* Requirement: Here is a block of records. Copy every line in it that includes "handle".

Source texts of formatted documents
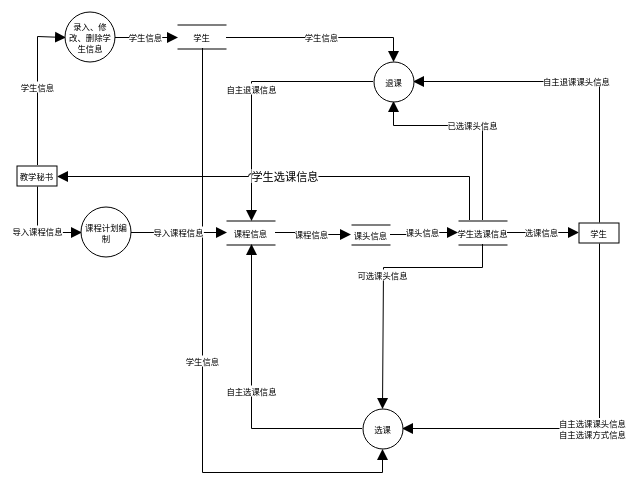
<!DOCTYPE html>
<html lang="zh-CN">
<head>
<meta charset="utf-8">
<title>选课数据流图</title>
<style>
:root { --ink: #000; --paper: #fff; }
* { box-sizing: border-box; margin: 0; }
html, body { width: 639px; height: 496px; overflow: hidden; background: var(--paper); }
.diagram {
  position: relative; width: 639px; height: 496px; overflow: hidden;
  color: var(--ink);
  font: 8.4px/11px "Noto Sans CJK SC", "Noto Sans", sans-serif;
}
.flows { position: absolute; inset: 0; display: block; }
.flows path { fill: none; stroke: var(--ink); stroke-width: 1; }
.flows marker path { fill: var(--ink); stroke: none; }
.flows .flow { marker-end: url(#arrow); }
.node, .label {
  position: absolute; left: var(--x); top: var(--y);
  transform: translate(-50%, -50%);
  white-space: nowrap; text-align: center;
}
.node { display: flex; align-items: center; justify-content: center; width: var(--w); height: var(--h); }
.process { border: 1px solid var(--ink); border-radius: 50%; background: var(--paper); --w: 41px; --h: 41px; }
.process.large { --w: 51px; --h: 51px; }
.entity { border: 1px solid var(--ink); background: var(--paper); --w: 41px; --h: 21px; }
.store { border: solid var(--ink); border-width: 1px 0; --w: 49px; --h: 25px; }
.label { background: var(--paper); }
.label.major { font-size: 11.2px; line-height: 14px; }
</style>
</head>
<body>
<main class="diagram">
  <svg class="flows" width="639" height="496" viewBox="0 0 639 496" aria-hidden="true">
    <defs>
      <marker id="arrow" markerUnits="userSpaceOnUse" markerWidth="11" markerHeight="12" refX="10" refY="6" orient="auto">
        <path d="M0 .5L11 6L0 11.5Z"/>
      </marker>
    </defs>
    <path class="flow" d="M37.5 165V36.5L65 37.5"/>
    <path class="flow" d="M37.5 186V232.5H81"/>
    <path class="flow" d="M115 37.5H177"/>
    <path class="flow" d="M226 37.5H393.5V61"/>
    <path class="flow" d="M373 81.5H251.5V220"/>
    <path class="flow" d="M599.5 223V81.5H414"/>
    <path class="flow" d="M482.5 220V125.5H393.5V102"/>
    <path class="flow" d="M469.5 220V176.5H254.5A3 3 0 0 0 248.5 176.5H58"/>
    <path class="flow" d="M131 232.5H226"/>
    <path class="flow" d="M275 232.5H312V234.5H350"/>
    <path class="flow" d="M390 234.5H422V232.5H457"/>
    <path class="flow" d="M507 232.5H578"/>
    <path class="flow" d="M482.5 244V267.5H383.5L382.5 408"/>
    <path class="flow" d="M362 428.5H251.5V245"/>
    <path class="flow" d="M599.5 242V428.5H403"/>
    <path class="flow" d="M202.5 48V472.5H382.5V450"/>
  </svg>

  <div class="node process large" style="--x:90px;--y:37px">录入、修<br>改、删除学<br>生信息</div>
  <div class="node process large" style="--x:106px;--y:232px">课程计划编<br>制</div>
  <div class="node process" style="--x:393.5px;--y:81.5px">退课</div>
  <div class="node process" style="--x:382.5px;--y:428.5px">选课</div>
  <div class="node entity" style="--x:36.5px;--y:175.5px">教学秘书</div>
  <div class="node entity" style="--x:598.5px;--y:232.5px">学生</div>
  <div class="node store" style="--x:201.5px;--y:36.5px">学生</div>
  <div class="node store" style="--x:250.5px;--y:232.5px">课程信息</div>
  <div class="node store" style="--x:370.5px;--y:234.5px;--w:39px;--h:21px">课头信息</div>

  <span class="label" style="--x:37.5px;--y:87px">学生信息</span>
  <span class="label" style="--x:145.5px;--y:37px">学生信息</span>
  <span class="label" style="--x:321.5px;--y:37px">学生信息</span>
  <span class="label" style="--x:251.5px;--y:89px">自主退课信息</span>
  <span class="label" style="--x:576.5px;--y:81px">自主退课课头信息</span>
  <span class="label" style="--x:472.5px;--y:125px">已选课头信息</span>
  <span class="label major" style="--x:285px;--y:176px">学生选课信息</span>
  <span class="label" style="--x:37.5px;--y:231px">导入课程信息</span>
  <span class="label" style="--x:178.5px;--y:232px">导入课程信息</span>
  <span class="label" style="--x:311.5px;--y:234px">课程信息</span>
  <span class="label" style="--x:422.5px;--y:232px">课头信息</span>
  <span class="label" style="--x:541.5px;--y:232px">选课信息</span>
  <span class="label" style="--x:382.5px;--y:275px">可选课头信息</span>
  <span class="label" style="--x:202.5px;--y:361px">学生信息</span>
  <span class="label" style="--x:251.5px;--y:391px">自主选课信息</span>
  <span class="label" style="--x:592.5px;--y:428.5px">自主选课课头信息<br>自主选课方式信息</span>

  <div class="node store" style="--x:482.5px;--y:232.5px">学生选课信息</div>
</main>
</body>
</html>
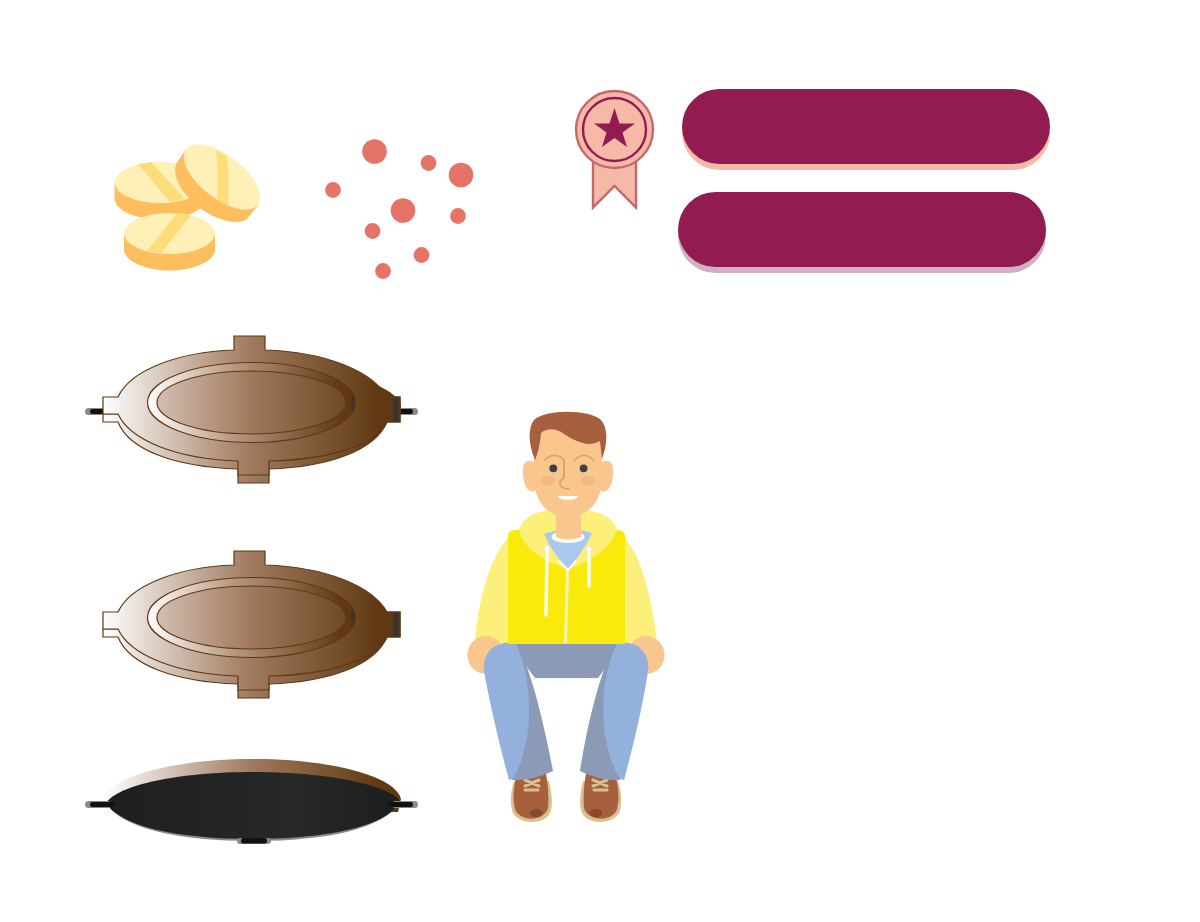
<!DOCTYPE html>
<html lang="en">
<head>
<meta charset="utf-8">
<title>Illustration elements</title>
<style>
:root {
  --plum: #921b52; --plum-soft: #cfb1c4; --peach: #f6b9a8; --rose: #c4686a; --coral: #e57368;
  --pill-side: #ffbe5e; --pill-top: #fff0b8; --pill-score: #fddd78;
  --bronze: #603913; --skin: #f9c68d; --skin-line: #dba063; --hair: #a6603e;
  --hoodie: #f9ea0b; --hoodie-light: #fcf07b; --shirt: #a9caee;
  --denim: #94b0dc; --denim-dark: #8a9ab7; --sole: #d9c08f;
}
html, body { margin: 0; background: #fff; overflow: hidden; }
svg { display: block; width: 1200px; height: 922px; }
.lid-line { stroke: var(--bronze); stroke-width: 1.2; }
.face-line { fill: none; stroke: var(--skin-line); stroke-width: 1.7; stroke-linecap: round; }
.cord { stroke: #fff; stroke-width: 3.4; stroke-linecap: round; }
</style>
</head>
<body>
<svg viewBox="0 0 1200 922" xmlns="http://www.w3.org/2000/svg">
  <defs>
    <linearGradient id="bronze-body" gradientUnits="userSpaceOnUse" x1="103" y1="0" x2="401" y2="0">
      <stop offset="0" stop-color="#fff"/>
      <stop offset=".33" stop-color="#bfa592"/>
      <stop offset=".5" stop-color="#a0795d"/>
      <stop offset=".93" stop-color="#603913"/>
      <stop offset=".965" stop-color="#603913"/>
      <stop offset=".985" stop-color="#333"/>
      <stop offset="1" stop-color="#603913"/>
    </linearGradient>
    <linearGradient id="bronze-ring" gradientUnits="userSpaceOnUse" x1="147" y1="0" x2="356" y2="0">
      <stop offset="0" stop-color="#fff"/>
      <stop offset=".4" stop-color="#b99b86"/>
      <stop offset=".93" stop-color="#603913"/>
      <stop offset=".97" stop-color="#603913"/>
      <stop offset=".99" stop-color="#333"/>
      <stop offset="1" stop-color="#603913"/>
    </linearGradient>
    <linearGradient id="bronze-center">
      <stop offset="0" stop-color="#d2bfb1"/>
      <stop offset=".5" stop-color="#a0795d"/>
      <stop offset="1" stop-color="#6f4925"/>
    </linearGradient>
    <linearGradient id="pan-rim">
      <stop offset="0" stop-color="#fff"/>
      <stop offset=".2" stop-color="#d9c9bf"/>
      <stop offset=".5" stop-color="#a0795d"/>
      <stop offset=".93" stop-color="#603913"/>
      <stop offset="1" stop-color="#603913"/>
    </linearGradient>
    <linearGradient id="pan-inside">
      <stop offset="0" stop-color="#1d1f1f"/>
      <stop offset=".65" stop-color="#272928"/>
      <stop offset="1" stop-color="#1c1d1d"/>
    </linearGradient>

    <g id="lid">
      <path class="lid-line" fill="url(#bronze-body)" d="M103 414V422H118C129 450 175 467 238 469V483H269V469C330 467 375 450 387 422H400V397H386L387 414Z"/>
      <path class="lid-line" fill="url(#bronze-body)" d="M103 397H118C130 371 176 352 234 350V336H265V350C326 352 372 371 387 397H400V422H387C377 444 330 460 269 461V475H238V461C176 459 130 440 118 414H103Z"/>
      <ellipse class="lid-line" cx="251.500" cy="402.500" rx="104" ry="40" fill="url(#bronze-ring)"/>
      <ellipse class="lid-line" cx="251.500" cy="402.500" rx="94.500" ry="31.500" fill="url(#bronze-center)"/>
    </g>
    <g id="pan-handle">
      <rect x="85" y="801" width="26" height="7" rx="3.500" fill="#8b8b8b"/>
      <rect x="90" y="802" width="25" height="5" rx="2.500" fill="#111"/>
    </g>
    <path id="rim" fill="url(#pan-rim)" d="M104 799C109 777 172 759 253 759C334 759 396 777 401 799L398 812H108Z"/>
    <g id="pill">
      <path fill="var(--pill-side)" d="M-45.500 0V17C-44 28-24 37 0 37S44 28 45.500 17V0Z"/>
      <ellipse rx="45.500" ry="20.500" fill="var(--pill-top)"/>
    </g>
    <g id="boot">
      <path fill="var(--sole)" d="M514 781C510 792 510 806 513 813C520 825 544 825 550 813C553 806 552 794 549 781Z"/>
      <path fill="var(--hair)" d="M517 774H546C548 784 549 798 548 808C544 822 519 822 515 809C512 798 514 784 517 774Z"/>
      <ellipse cx="536" cy="813" rx="6.500" ry="4" fill="#874a2f"/>
      <path d="M525 780L539 786M539 780L525 786M525 790H538" fill="none" stroke="var(--sole)" stroke-width="3" stroke-linecap="round"/>
    </g>
  </defs>

  <g id="pills">
    <use href="#pill" x="160" y="182.500"/>
    <path fill="var(--pill-score)" d="M138 164L151 162L185 199L170 202Z"/>
    <g>
      <path fill="var(--pill-side)" d="M186 149L176 164C172 177 182 195 201 209C220 222 239 225 247 219L259 204Z"/>
      <ellipse cx="222" cy="177" rx="45.500" ry="21.500" transform="rotate(38 222 177)" fill="var(--pill-top)"/>
      <path fill="var(--pill-score)" d="M216 150L227 156C229 172 229 190 228 206L217 200C218 183 218 166 216 150Z"/>
    </g>
    <use href="#pill" x="169.500" y="233.500"/>
    <path fill="var(--pill-score)" d="M177 213L191 215L161 253L147 251Z"/>
  </g>

  <g id="granules" fill="var(--coral)">
    <circle cx="374.500" cy="151.500" r="12.300"/>
    <circle cx="461" cy="175" r="12.300"/>
    <circle cx="403" cy="210.500" r="12.300"/>
    <circle cx="428.500" cy="163" r="7.900"/>
    <circle cx="333" cy="190" r="7.900"/>
    <circle cx="372.500" cy="231" r="7.900"/>
    <circle cx="458" cy="216" r="7.900"/>
    <circle cx="421.500" cy="255" r="7.900"/>
    <circle cx="383" cy="271" r="7.900"/>
  </g>

  <g id="award-rosette" stroke-width="2.400">
    <path fill="var(--peach)" stroke="var(--rose)" d="M593 155V207.500L614.500 186L636 207.500V155Z"/>
    <circle cx="614.500" cy="129.500" r="38.500" fill="var(--peach)" stroke="var(--rose)"/>
    <circle cx="614.500" cy="129.500" r="31.500" fill="none" stroke="var(--plum)"/>
    <polygon fill="var(--plum)" points="614.500,108 619.500,123.500 635,123.500 622.500,132.500 627,147 614.500,138 602,147 606.500,132.500 594,123.500 609.500,123.500"/>
  </g>

  <g id="banners">
    <rect x="682" y="95" width="368" height="75" rx="37.500" fill="var(--peach)"/>
    <rect x="682" y="89" width="368" height="75" rx="37.500" fill="var(--plum)"/>
    <rect x="678" y="198" width="368" height="75" rx="37.500" fill="var(--plum-soft)"/>
    <rect x="678" y="192" width="368" height="75" rx="37.500" fill="var(--plum)"/>
  </g>

  <g id="covered-pan">
    <g transform="translate(0 -393)">
      <use href="#rim"/>
      <use href="#pan-handle"/>
      <use href="#pan-handle" transform="translate(503 0) scale(-1 1)"/>
    </g>
    <use href="#lid"/>
  </g>

  <use id="loose-lid" href="#lid" y="215"/>

  <g id="open-pan">
    <use href="#rim"/>
    <path fill="#8b8b8b" d="M106 803C122 829 180 841 253 841S385 829 401 801L390 800H120Z"/>
    <path fill="url(#pan-inside)" d="M106 803C118 785 178 772 253 772S388 785 400 801C390 825 330 839 253 839S120 826 106 803Z"/>
    <use href="#pan-handle"/>
    <use href="#pan-handle" transform="translate(503 0) scale(-1 1)"/>
    <rect x="237" y="838" width="34" height="6" rx="3" fill="#8b8b8b"/>
    <rect x="241" y="838" width="26" height="5.500" rx="2.500" fill="#111"/>
  </g>

  <g id="seated-boy">
    <g id="arms">
      <path fill="var(--hoodie-light)" d="M509 537C490 556 477 604 475 643H510Z"/>
      <path fill="var(--hoodie-light)" d="M624 537C642 556 653 604 657 643H622Z"/>
      <ellipse cx="486" cy="655" rx="18.500" ry="19" fill="var(--skin)"/>
      <ellipse cx="646" cy="655" rx="18.500" ry="19" fill="var(--skin)"/>
    </g>
    <g id="boots">
      <use href="#boot"/>
      <use href="#boot" transform="translate(1132 0) scale(-1 1)"/>
    </g>
    <g id="trousers">
      <path fill="var(--denim-dark)" d="M508 642H625L598 678H535Z"/>
      <path fill="var(--denim-dark)" d="M514 642C530 660 545 730 553 771Q533 781 512 780Z"/>
      <path fill="var(--denim-dark)" d="M618 642C602 660 586 730 580 771Q599 781 620 780Z"/>
      <path fill="var(--denim)" d="M509 780C500 747 490 705 484 671C482 652 496 640 516 643C533 681 535 740 513 779Z"/>
      <path fill="var(--denim)" d="M624 780C633 747 643 705 648 671C650 652 637 640 617 643C599 681 597 740 620 779Z"/>
    </g>
    <g id="hoodie">
      <path fill="var(--hoodie)" d="M508 644V536Q508 530 515 530H618Q625 530 625 537V644Z"/>
      <path fill="var(--hoodie-light)" d="M519 529C525 514 541 508 567 510C593 508 611 514 617 529C612 548 590 562 568 569C545 562 522 548 519 529Z"/>
      <path fill="var(--shirt)" d="M544 534Q567 525 592 533Q582 554 568 569Q552 553 544 534Z"/>
      <path fill="none" stroke="#fff5b8" stroke-width="3" d="M567.500 570L565.500 643"/>
      <path fill="none" stroke="#fff" stroke-width="2" d="M559 561L568 570L576 561"/>
      <ellipse cx="568" cy="537" rx="16.500" ry="6" fill="#fff"/>
      <g fill="#fff" stroke="#d5d5a5" stroke-width=".6">
        <circle cx="547" cy="548" r="3"/>
        <circle cx="589" cy="549" r="3"/>
      </g>
      <path class="cord" d="M547 549L546 615M589 550V586"/>
    </g>
    <g id="head">
      <path fill="var(--skin)" d="M556 508H581V537Q568 542 556 537Z"/>
      <path fill="var(--skin)" d="M537 464C527 457 522 462 523 474C524 490 531 495 538 489Z"/>
      <path fill="var(--skin)" d="M599 464C609 457 614 462 613 474C612 490 605 495 598 489Z"/>
      <path fill="var(--skin)" d="M534 440V480C535 503 549 517 568 517S601 503 602 480V440L575 422H545Z"/>
      <path fill="var(--hair)" d="M535 460C528 443 528 428 534 420C545 409 590 409 601 420C608 428 608 443 602 459C601 448 600 443 600 441C588 448 575 441 564 434C556 428 547 428 541 433C540 444 538 453 535 460Z"/>
      <path class="face-line" d="M545 460C550 454 559 454 564 460V478C558 481 558 489 569 489M575 460C580 454 588 454 593 460"/>
      <g fill="#f6b77f"><ellipse cx="548" cy="480.500" rx="7" ry="4.500"/><ellipse cx="588" cy="480.500" rx="7" ry="4.500"/></g>
      <g fill="#3c4043"><circle cx="553.300" cy="468.300" r="3.900"/><circle cx="583.600" cy="468.300" r="3.900"/></g>
      <path fill="#fff" d="M558 496H578Q577 500 568 500T558 496Z"/>
    </g>
  </g>
</svg>
</body>
</html>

* Answer for this exercise:
    <g id="pan-handle">
      <use href="#pan-handle"/>
      <use href="#pan-handle" transform="translate(503 0) scale(-1 1)"/>
    <use href="#pan-handle"/>
    <use href="#pan-handle" transform="translate(503 0) scale(-1 1)"/>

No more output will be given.